Last summer, my mother fell seriously ill. We thought, for several days, that she was dying. My four brothers and I gathered at the regional hospital in the small city where she lives, preparing for the worst. We said our goodbyes. But that time we were fortunate; eventually she rallied and survived, and she’s still with us. The crisis passed.
I woke at about 4 the other morning, thinking about my brown daughter and my brown sons, about the dangers they’ll face. The fear I feel is different, of course, from what I experienced with my mother. I wonder whether my children will ever find a place in this world where they can be safe. And by safe, I don’t mean free from any possibility of harm. No one has that. I only wonder whether they’ll they find a community that accepts and encourages them for who they are, a place without a thousand large and small indicators telling them they are less than.
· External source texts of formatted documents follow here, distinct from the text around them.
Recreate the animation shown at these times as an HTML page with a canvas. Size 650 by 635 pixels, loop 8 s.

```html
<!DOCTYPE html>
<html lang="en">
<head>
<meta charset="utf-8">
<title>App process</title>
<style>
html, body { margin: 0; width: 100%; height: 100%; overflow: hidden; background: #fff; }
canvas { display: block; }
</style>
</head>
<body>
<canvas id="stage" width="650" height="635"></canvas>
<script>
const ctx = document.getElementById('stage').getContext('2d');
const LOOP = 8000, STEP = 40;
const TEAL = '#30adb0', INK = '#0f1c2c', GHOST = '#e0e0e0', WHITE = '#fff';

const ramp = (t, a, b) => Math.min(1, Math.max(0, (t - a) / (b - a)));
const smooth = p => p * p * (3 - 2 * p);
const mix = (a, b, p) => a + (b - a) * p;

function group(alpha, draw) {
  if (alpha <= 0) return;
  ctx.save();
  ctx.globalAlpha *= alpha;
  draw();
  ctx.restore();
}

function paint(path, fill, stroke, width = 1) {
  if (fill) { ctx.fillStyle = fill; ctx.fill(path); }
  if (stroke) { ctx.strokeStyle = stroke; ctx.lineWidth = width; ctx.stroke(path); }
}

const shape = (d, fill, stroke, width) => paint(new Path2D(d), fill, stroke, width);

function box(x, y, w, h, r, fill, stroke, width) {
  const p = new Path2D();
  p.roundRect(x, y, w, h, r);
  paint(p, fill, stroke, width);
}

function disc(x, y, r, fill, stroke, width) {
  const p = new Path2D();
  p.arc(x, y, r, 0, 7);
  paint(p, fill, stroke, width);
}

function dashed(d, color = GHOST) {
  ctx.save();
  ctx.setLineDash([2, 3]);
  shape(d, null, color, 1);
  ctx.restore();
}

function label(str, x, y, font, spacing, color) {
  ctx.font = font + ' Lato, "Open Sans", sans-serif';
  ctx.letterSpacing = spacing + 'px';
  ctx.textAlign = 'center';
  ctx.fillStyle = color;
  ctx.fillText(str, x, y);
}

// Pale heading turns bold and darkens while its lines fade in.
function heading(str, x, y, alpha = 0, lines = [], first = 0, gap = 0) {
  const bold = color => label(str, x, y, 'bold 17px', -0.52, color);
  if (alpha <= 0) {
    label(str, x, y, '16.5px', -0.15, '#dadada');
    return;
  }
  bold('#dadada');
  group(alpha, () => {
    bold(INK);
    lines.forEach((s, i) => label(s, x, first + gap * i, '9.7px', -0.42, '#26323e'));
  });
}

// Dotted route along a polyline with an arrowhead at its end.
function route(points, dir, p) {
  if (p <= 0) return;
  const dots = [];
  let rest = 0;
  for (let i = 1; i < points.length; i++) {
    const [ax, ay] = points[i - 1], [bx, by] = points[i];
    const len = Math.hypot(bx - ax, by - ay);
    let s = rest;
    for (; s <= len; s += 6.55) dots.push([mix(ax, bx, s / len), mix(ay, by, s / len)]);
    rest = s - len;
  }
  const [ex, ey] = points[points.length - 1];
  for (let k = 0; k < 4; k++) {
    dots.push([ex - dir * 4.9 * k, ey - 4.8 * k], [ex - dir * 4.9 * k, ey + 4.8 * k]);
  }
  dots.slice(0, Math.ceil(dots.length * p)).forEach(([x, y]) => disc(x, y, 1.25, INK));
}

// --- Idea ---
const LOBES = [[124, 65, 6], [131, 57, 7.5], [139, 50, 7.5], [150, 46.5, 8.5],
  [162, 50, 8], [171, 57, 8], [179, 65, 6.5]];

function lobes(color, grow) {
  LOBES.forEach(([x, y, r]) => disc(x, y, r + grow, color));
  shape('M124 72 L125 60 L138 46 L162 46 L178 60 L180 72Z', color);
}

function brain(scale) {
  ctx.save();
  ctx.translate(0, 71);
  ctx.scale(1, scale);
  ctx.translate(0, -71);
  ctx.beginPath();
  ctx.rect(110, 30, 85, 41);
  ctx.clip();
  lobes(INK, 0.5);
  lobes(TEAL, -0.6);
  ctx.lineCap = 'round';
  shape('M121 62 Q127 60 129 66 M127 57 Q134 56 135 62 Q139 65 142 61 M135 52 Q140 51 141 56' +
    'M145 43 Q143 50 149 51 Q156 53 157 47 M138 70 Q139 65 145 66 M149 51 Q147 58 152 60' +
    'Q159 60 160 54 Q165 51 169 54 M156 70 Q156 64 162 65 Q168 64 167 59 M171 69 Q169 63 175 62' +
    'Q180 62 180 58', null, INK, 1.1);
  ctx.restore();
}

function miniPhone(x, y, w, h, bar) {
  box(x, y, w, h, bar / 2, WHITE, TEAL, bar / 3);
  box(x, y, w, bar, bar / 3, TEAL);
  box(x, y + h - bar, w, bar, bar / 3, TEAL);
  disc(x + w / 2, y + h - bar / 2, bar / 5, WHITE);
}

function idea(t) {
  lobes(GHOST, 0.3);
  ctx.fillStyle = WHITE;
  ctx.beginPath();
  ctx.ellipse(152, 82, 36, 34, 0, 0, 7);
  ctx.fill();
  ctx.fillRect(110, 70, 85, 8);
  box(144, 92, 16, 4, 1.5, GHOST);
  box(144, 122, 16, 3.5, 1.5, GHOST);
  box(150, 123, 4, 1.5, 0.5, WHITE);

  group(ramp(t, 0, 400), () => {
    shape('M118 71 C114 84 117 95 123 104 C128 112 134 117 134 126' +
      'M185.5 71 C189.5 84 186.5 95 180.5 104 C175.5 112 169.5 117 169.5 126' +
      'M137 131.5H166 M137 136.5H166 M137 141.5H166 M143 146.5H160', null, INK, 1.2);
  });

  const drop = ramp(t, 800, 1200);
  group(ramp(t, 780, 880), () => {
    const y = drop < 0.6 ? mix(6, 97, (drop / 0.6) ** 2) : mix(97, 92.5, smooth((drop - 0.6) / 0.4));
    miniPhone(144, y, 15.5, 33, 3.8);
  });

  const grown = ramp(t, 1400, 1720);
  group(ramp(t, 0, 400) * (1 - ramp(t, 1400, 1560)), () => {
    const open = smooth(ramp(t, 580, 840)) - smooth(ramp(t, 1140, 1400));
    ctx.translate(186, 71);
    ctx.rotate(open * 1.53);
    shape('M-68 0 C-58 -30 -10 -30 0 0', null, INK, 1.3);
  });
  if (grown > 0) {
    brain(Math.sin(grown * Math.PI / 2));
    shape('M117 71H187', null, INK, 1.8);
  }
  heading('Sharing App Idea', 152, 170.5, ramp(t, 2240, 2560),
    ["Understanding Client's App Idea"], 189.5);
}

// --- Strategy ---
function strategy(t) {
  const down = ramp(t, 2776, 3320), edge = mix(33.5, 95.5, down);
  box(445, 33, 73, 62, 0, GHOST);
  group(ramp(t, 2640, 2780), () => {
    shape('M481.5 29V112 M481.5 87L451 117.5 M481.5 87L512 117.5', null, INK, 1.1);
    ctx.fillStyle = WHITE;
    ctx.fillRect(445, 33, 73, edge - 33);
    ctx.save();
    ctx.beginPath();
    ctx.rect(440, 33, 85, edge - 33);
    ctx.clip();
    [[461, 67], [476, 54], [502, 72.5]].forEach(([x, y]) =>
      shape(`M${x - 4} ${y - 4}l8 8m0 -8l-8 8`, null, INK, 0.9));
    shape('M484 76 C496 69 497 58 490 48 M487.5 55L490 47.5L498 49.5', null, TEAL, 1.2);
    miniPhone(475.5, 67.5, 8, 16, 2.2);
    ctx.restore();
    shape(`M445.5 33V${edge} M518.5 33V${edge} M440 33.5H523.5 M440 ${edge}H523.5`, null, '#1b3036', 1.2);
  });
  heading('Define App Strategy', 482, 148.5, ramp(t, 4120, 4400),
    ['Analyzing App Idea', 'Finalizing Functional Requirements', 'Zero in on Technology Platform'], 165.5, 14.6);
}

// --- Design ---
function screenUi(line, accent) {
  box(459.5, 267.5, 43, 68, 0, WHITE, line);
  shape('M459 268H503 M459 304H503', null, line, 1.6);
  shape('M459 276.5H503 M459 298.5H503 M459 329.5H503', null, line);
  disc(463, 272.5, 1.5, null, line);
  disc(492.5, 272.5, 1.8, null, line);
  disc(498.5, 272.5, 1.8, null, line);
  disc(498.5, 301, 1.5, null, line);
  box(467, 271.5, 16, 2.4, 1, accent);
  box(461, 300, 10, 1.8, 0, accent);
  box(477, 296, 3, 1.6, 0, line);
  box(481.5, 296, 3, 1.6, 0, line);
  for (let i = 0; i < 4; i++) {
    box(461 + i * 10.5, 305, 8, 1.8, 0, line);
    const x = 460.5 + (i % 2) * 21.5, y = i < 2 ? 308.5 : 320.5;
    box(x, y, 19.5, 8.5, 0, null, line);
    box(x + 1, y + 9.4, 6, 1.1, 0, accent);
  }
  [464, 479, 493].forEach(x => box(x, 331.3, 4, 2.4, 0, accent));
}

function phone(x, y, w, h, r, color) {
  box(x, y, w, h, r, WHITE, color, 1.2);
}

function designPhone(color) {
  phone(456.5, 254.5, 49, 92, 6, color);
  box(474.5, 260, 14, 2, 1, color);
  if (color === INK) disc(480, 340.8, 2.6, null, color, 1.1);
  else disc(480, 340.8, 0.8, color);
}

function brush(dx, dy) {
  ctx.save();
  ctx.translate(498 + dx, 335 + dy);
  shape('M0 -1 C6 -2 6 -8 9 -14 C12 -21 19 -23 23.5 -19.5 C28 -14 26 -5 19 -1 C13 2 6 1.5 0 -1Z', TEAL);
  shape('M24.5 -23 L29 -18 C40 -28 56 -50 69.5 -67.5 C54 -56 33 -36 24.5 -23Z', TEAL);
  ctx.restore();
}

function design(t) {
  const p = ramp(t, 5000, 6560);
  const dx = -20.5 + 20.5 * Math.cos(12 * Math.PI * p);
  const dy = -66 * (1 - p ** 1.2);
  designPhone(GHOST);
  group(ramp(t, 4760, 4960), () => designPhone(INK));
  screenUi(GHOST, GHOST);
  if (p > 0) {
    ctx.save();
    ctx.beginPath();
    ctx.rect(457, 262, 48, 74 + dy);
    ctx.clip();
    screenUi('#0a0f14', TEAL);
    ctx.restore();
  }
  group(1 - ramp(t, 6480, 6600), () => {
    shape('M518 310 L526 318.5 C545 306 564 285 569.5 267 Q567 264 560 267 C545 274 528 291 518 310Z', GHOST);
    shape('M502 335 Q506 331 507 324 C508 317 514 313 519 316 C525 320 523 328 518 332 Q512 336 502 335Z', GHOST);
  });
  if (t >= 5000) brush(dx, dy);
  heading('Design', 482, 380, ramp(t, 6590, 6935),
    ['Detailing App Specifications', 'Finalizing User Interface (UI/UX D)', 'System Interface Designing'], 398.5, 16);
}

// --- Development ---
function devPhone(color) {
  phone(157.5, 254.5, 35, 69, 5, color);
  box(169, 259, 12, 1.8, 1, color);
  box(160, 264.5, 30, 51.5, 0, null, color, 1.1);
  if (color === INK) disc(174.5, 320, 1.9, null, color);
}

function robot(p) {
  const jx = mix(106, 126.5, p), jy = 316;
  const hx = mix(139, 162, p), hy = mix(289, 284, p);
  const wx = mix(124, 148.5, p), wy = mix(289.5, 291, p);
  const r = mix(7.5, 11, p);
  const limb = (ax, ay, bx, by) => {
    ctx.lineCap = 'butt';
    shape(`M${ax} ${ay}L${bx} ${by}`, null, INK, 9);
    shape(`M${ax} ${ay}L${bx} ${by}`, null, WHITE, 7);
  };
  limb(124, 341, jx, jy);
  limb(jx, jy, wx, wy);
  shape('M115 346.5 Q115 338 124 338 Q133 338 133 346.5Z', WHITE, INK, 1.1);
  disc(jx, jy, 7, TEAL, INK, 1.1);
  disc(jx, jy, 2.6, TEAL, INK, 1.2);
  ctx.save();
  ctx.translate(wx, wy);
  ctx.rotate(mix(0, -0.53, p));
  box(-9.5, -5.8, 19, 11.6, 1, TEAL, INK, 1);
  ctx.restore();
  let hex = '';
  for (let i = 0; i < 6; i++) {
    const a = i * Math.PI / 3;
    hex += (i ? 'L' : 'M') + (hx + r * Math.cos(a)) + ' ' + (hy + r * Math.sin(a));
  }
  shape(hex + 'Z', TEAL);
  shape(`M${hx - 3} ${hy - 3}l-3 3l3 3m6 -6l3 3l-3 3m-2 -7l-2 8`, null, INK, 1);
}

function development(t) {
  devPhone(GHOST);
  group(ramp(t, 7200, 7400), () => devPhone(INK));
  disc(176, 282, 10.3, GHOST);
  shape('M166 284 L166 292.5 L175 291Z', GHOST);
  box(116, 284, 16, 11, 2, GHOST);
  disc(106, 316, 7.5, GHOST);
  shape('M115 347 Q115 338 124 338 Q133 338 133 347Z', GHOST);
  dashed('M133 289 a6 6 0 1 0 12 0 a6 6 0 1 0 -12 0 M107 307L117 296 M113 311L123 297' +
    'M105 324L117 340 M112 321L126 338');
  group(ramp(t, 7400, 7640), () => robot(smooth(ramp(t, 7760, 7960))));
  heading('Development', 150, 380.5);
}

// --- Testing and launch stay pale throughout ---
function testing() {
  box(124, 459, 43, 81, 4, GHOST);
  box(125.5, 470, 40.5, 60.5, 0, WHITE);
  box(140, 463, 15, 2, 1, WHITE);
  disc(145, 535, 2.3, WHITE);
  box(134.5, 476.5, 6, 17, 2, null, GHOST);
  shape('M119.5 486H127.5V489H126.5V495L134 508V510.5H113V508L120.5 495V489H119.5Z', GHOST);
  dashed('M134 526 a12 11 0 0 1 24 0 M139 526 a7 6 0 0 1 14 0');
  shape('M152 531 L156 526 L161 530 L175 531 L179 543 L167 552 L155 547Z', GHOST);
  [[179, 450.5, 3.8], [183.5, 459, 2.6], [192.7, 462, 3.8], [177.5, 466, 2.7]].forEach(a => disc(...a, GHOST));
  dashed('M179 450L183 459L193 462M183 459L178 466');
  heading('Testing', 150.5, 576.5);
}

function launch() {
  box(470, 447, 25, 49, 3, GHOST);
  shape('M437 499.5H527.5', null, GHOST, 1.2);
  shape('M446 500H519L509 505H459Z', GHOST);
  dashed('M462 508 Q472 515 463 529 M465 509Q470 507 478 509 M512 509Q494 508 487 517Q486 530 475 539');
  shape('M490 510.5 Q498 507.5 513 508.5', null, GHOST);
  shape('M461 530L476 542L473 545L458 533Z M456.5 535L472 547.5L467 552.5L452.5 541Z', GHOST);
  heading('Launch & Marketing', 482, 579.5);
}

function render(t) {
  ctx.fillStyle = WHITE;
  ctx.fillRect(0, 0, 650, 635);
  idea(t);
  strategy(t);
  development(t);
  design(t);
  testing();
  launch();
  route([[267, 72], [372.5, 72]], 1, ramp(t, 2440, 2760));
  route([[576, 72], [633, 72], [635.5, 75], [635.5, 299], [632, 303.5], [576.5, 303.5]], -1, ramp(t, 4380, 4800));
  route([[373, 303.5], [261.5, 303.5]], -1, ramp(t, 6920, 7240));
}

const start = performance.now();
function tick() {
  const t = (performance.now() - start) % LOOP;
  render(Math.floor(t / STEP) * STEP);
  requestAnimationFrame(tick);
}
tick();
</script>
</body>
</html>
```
I awoke thinking of all the ways the world can harm the ones I love, and all the suffering people and creatures on this planet that I don’t even know. I woke up feeling useless; I woke up feeling out of control.
One night during my mother’s illness, one of my brothers and I sat in the hospital room with her as she slept. He and I hadn’t really spoken in depth for a long time. Generally when we get together for holidays we see sisters-in-law, nieces, nephews; we argue over sports and whatever‘s happening in the world; and, of course, we tell stories about one another and the trouble we got into as boys. We laugh, recounting who did what to whom. But this time, between my brother and me, there wasn’t much of that.
I try to live in such a way that I leave less suffering in the world. I think about the effects of my actions. With whom do I interact? In what ways do I use my words? How do my thoughts and feelings influence the way I treat others? How consciously do I reflect on and decide what products I buy or what I watch on TV? What are the things I take into and put from me?
But my sense of helplessness about my effect on the world persists because the uncertainty about it is real. I don’t control the long-term results of my actions. I don’t know how my decisions will turn out. Given that, how much change can I bring about in the world? What good can this single, limited self do? It’s tempting to say, “Well, if I can’t be sure that it’ll do any good, why bother? Why face reality if I don’t know whether I can change it?”
That night at my mother’s bedside, the conversation between my brother and I took an unusual turn. We ended up talking less about our memories of what the other had done and more about who the other had been. Instead of recounting events, we each shared our impressions of the other—character and temperament and personality—and how the other’s way of being had made deep marks on each of us that we still carried.
We realized each of us often saw himself in terms of what he had (or hadn’t) done. But our thoughts of the other brother centered on who he had been. While each had, over the years, preoccupied himself with his own flaws, what I spoke to him and he spoke to me was admiration for what we had represented to one another. The love between us didn’t rest in doing but in being. And I know there have been times that simply remembering the kind of person he was had encouraged and strengthened me.
The memory of our conversation reminds me that not just my actions but my being itself matters. I make the choices I make not just because of what they might achieve, but because of the person I want to be: the kind who faces reality, the kind who, at the end, can truthfully say, “Well, at least I looked life in the face and didn’t look away.”
My conversation with my brother reminded me that who I am leaves traces on those I encounter. I have no idea what others will do with those traces. I have no idea what differences, if any, they’ll make. Despite what our culture encourages us to pretend, no one knows that. Our play at certainty may be our deepest make-believe.
However limited my ability to shape my children’s world, the way I choose to exist can give them a sense of how to be themselves. I feel so much fear for these human beings I‘ve helped make and raise and will someday turn over to the world. But in the end, the only—and the most important—thing I can send with them is who and how I’ve been. All I can teach them is the way I try to embody my values, the memory of my questions, the memory of my words.
So when I write, I consider what kinds of words will come from me, not only because of their effect on the reader but even more because those words will speak the truth about me to those I love. Words are one of the most fundamental ways I exist. And I can only hope the words my children take away from me will be enough.